What is being asked: Copy, from the data below, every line that has "total" in it.

Collected data entries:
* * * * * * *

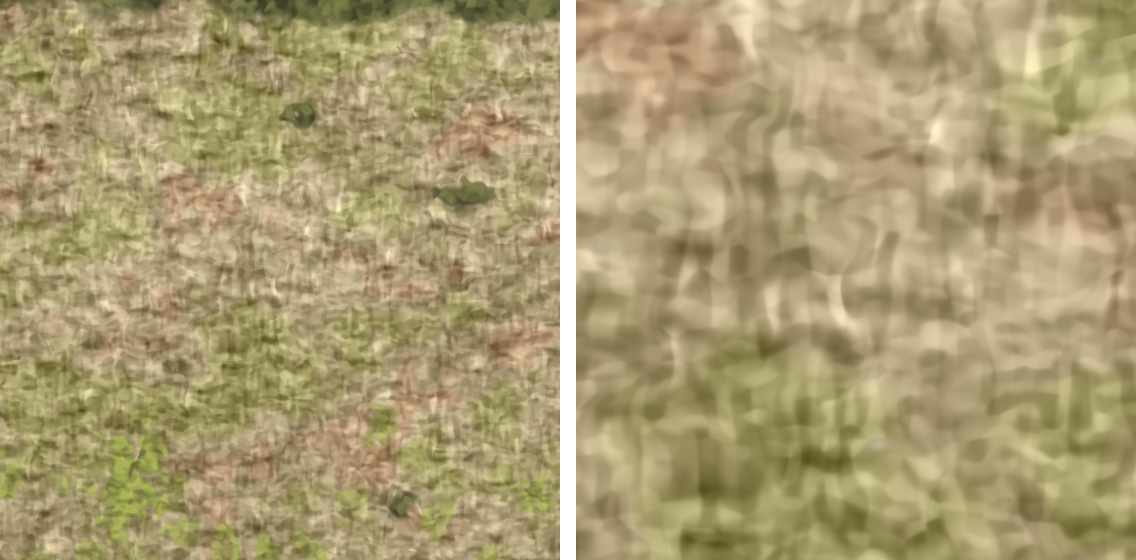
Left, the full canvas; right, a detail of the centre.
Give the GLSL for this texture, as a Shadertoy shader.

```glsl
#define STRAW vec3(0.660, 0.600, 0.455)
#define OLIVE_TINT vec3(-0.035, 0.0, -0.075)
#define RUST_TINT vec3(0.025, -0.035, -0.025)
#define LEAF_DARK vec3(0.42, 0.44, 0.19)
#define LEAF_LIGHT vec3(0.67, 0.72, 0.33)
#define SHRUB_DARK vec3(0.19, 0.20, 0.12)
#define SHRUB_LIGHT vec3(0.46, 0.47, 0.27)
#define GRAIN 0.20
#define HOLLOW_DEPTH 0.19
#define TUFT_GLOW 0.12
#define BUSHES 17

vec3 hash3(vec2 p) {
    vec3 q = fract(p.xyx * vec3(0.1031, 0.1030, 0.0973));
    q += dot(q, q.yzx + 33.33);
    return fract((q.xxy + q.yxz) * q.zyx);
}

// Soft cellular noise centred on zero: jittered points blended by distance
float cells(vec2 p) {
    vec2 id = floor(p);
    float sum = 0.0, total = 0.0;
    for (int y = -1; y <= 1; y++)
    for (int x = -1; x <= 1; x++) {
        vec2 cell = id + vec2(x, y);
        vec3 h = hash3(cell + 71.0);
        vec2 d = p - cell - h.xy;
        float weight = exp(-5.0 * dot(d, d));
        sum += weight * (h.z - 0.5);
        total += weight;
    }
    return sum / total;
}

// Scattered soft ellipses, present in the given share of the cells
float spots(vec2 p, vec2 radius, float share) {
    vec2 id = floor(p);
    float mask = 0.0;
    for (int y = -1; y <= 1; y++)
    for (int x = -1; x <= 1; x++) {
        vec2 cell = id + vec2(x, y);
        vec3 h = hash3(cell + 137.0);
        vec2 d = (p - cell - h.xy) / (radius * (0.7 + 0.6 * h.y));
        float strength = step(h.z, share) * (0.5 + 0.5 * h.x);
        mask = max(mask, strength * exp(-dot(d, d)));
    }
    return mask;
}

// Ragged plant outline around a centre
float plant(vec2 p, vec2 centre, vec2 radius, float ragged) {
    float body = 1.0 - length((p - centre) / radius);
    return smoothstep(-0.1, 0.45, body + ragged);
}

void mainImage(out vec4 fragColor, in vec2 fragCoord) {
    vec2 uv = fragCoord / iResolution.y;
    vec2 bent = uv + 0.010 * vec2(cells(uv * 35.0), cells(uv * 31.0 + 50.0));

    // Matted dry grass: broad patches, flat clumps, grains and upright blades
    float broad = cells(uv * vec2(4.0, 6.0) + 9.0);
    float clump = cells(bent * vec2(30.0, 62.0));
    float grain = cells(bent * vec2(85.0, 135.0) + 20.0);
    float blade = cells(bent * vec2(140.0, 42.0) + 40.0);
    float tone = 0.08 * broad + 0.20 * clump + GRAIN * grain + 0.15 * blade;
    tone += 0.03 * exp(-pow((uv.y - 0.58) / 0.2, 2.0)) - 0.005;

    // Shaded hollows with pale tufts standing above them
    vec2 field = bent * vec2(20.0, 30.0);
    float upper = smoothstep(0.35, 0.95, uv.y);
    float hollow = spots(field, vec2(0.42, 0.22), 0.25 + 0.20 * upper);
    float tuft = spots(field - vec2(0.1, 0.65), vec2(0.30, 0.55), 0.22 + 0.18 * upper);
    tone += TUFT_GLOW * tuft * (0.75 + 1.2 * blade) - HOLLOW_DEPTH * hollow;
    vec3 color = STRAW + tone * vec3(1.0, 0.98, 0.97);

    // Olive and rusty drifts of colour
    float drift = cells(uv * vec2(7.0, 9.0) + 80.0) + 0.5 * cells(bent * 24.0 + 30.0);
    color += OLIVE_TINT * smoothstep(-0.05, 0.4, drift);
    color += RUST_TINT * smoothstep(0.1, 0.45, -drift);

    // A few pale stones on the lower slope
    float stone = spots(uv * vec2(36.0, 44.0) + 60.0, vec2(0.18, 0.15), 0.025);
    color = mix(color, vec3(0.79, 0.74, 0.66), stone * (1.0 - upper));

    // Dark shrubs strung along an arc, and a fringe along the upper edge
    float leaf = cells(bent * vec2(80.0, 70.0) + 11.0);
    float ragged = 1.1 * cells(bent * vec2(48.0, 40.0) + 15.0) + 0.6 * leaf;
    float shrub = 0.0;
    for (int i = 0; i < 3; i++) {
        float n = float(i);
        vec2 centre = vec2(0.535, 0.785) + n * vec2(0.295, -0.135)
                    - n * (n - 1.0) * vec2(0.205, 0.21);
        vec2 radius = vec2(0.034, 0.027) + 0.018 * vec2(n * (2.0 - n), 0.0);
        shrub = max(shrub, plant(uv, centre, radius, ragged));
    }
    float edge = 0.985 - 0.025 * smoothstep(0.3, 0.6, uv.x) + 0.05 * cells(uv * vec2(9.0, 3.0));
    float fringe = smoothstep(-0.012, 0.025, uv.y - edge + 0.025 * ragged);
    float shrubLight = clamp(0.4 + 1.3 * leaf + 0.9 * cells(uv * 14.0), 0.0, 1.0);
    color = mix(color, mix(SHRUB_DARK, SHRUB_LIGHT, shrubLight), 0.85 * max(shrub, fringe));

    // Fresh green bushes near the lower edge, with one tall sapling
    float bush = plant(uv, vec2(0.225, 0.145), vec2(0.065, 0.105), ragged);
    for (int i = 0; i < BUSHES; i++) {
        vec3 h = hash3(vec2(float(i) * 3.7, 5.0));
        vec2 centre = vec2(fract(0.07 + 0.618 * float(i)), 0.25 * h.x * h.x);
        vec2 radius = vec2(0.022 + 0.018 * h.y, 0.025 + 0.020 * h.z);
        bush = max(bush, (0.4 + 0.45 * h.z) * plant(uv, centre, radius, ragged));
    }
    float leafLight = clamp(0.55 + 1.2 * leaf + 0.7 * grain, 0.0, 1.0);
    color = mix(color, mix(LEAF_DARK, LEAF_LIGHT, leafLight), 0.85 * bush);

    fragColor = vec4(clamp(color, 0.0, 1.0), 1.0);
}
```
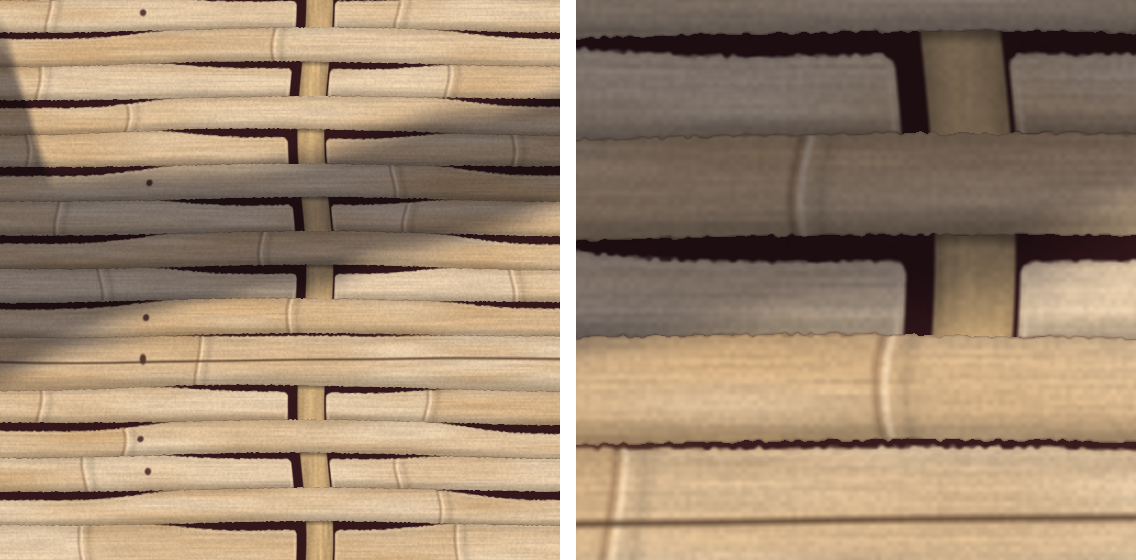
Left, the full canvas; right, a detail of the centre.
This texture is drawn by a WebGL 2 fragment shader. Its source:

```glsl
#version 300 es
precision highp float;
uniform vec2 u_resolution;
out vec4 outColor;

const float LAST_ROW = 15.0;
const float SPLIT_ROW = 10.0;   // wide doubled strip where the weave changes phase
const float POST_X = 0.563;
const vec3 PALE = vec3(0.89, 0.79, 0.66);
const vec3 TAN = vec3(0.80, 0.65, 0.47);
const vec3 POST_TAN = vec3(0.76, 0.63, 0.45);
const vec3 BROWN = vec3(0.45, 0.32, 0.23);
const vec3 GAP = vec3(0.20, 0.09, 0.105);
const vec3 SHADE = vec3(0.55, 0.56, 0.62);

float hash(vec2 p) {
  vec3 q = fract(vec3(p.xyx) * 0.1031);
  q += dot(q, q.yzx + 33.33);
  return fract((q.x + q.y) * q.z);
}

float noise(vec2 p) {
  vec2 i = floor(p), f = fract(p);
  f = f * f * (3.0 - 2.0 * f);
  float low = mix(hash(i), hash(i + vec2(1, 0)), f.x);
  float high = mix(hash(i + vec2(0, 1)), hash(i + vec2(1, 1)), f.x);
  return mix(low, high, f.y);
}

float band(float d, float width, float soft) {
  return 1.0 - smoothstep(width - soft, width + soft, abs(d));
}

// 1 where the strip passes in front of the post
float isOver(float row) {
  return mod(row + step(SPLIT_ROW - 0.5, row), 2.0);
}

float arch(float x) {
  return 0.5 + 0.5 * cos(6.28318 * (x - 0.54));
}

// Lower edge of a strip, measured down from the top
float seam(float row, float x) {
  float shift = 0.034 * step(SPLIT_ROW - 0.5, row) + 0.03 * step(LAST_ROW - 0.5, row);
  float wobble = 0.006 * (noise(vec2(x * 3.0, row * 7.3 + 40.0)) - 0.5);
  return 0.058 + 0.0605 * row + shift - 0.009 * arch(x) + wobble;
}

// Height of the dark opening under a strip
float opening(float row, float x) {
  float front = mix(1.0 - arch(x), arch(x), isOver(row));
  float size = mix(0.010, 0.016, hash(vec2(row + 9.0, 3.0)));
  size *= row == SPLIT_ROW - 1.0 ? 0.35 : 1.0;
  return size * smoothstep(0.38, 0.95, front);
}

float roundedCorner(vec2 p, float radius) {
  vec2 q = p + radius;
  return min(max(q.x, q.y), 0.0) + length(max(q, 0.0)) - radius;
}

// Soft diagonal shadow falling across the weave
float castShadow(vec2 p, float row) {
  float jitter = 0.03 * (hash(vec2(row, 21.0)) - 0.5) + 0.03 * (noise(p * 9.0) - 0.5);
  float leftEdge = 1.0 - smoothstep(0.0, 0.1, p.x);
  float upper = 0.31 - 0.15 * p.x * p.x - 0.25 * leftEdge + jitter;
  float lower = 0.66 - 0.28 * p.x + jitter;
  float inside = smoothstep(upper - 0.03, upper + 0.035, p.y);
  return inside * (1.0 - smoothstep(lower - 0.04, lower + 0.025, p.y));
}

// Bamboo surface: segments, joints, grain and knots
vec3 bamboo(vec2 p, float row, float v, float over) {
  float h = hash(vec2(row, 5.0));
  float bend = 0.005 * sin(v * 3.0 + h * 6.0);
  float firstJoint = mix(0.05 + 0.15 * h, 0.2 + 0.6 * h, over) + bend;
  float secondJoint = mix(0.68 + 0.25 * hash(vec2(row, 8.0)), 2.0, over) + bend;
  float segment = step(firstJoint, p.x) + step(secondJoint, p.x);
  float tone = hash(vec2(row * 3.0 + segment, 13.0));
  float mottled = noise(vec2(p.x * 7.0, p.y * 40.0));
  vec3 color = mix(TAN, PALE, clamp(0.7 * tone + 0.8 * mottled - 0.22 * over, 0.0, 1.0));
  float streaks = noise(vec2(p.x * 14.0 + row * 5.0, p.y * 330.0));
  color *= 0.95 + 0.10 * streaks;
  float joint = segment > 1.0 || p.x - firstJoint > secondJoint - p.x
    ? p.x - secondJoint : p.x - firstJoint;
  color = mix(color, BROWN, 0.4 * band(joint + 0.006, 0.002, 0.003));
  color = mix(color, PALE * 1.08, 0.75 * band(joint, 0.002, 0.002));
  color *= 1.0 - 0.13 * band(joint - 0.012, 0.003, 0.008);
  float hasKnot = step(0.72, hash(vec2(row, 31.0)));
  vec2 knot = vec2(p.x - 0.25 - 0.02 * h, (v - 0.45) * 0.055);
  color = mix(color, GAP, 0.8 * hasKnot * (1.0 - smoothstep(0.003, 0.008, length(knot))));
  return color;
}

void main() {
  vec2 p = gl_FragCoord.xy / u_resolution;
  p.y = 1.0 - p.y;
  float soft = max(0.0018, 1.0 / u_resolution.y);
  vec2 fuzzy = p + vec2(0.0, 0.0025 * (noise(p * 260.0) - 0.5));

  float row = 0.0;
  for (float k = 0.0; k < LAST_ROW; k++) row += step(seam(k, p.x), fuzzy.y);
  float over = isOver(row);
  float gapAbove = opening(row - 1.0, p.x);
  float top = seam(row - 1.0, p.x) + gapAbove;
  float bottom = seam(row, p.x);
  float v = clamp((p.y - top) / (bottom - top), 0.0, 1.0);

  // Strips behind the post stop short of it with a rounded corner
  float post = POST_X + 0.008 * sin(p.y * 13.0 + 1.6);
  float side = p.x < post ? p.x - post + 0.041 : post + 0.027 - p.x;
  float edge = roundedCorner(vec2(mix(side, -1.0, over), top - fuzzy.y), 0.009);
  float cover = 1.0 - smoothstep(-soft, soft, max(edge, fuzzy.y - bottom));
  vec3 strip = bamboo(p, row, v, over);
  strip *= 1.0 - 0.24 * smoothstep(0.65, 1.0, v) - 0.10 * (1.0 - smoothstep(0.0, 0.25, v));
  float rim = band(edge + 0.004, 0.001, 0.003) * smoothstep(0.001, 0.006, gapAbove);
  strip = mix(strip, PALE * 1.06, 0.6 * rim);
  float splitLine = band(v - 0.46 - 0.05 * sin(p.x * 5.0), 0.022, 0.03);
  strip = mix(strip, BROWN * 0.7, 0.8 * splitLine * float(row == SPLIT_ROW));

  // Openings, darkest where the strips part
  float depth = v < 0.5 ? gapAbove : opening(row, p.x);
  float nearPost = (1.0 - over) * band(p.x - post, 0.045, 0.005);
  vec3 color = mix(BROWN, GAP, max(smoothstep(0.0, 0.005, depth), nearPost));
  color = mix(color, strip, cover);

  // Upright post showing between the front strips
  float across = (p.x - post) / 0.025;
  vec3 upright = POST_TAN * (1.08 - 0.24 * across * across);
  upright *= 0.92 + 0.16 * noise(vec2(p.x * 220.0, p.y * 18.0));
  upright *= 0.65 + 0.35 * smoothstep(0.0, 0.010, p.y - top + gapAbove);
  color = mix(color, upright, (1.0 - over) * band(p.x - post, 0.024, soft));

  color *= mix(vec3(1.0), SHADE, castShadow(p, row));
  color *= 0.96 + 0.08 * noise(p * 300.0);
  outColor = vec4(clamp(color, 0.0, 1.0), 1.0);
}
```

* * * * * * *

Result for this exercise:
    float sum = 0.0, total = 0.0;
        total += weight;
    return sum / total;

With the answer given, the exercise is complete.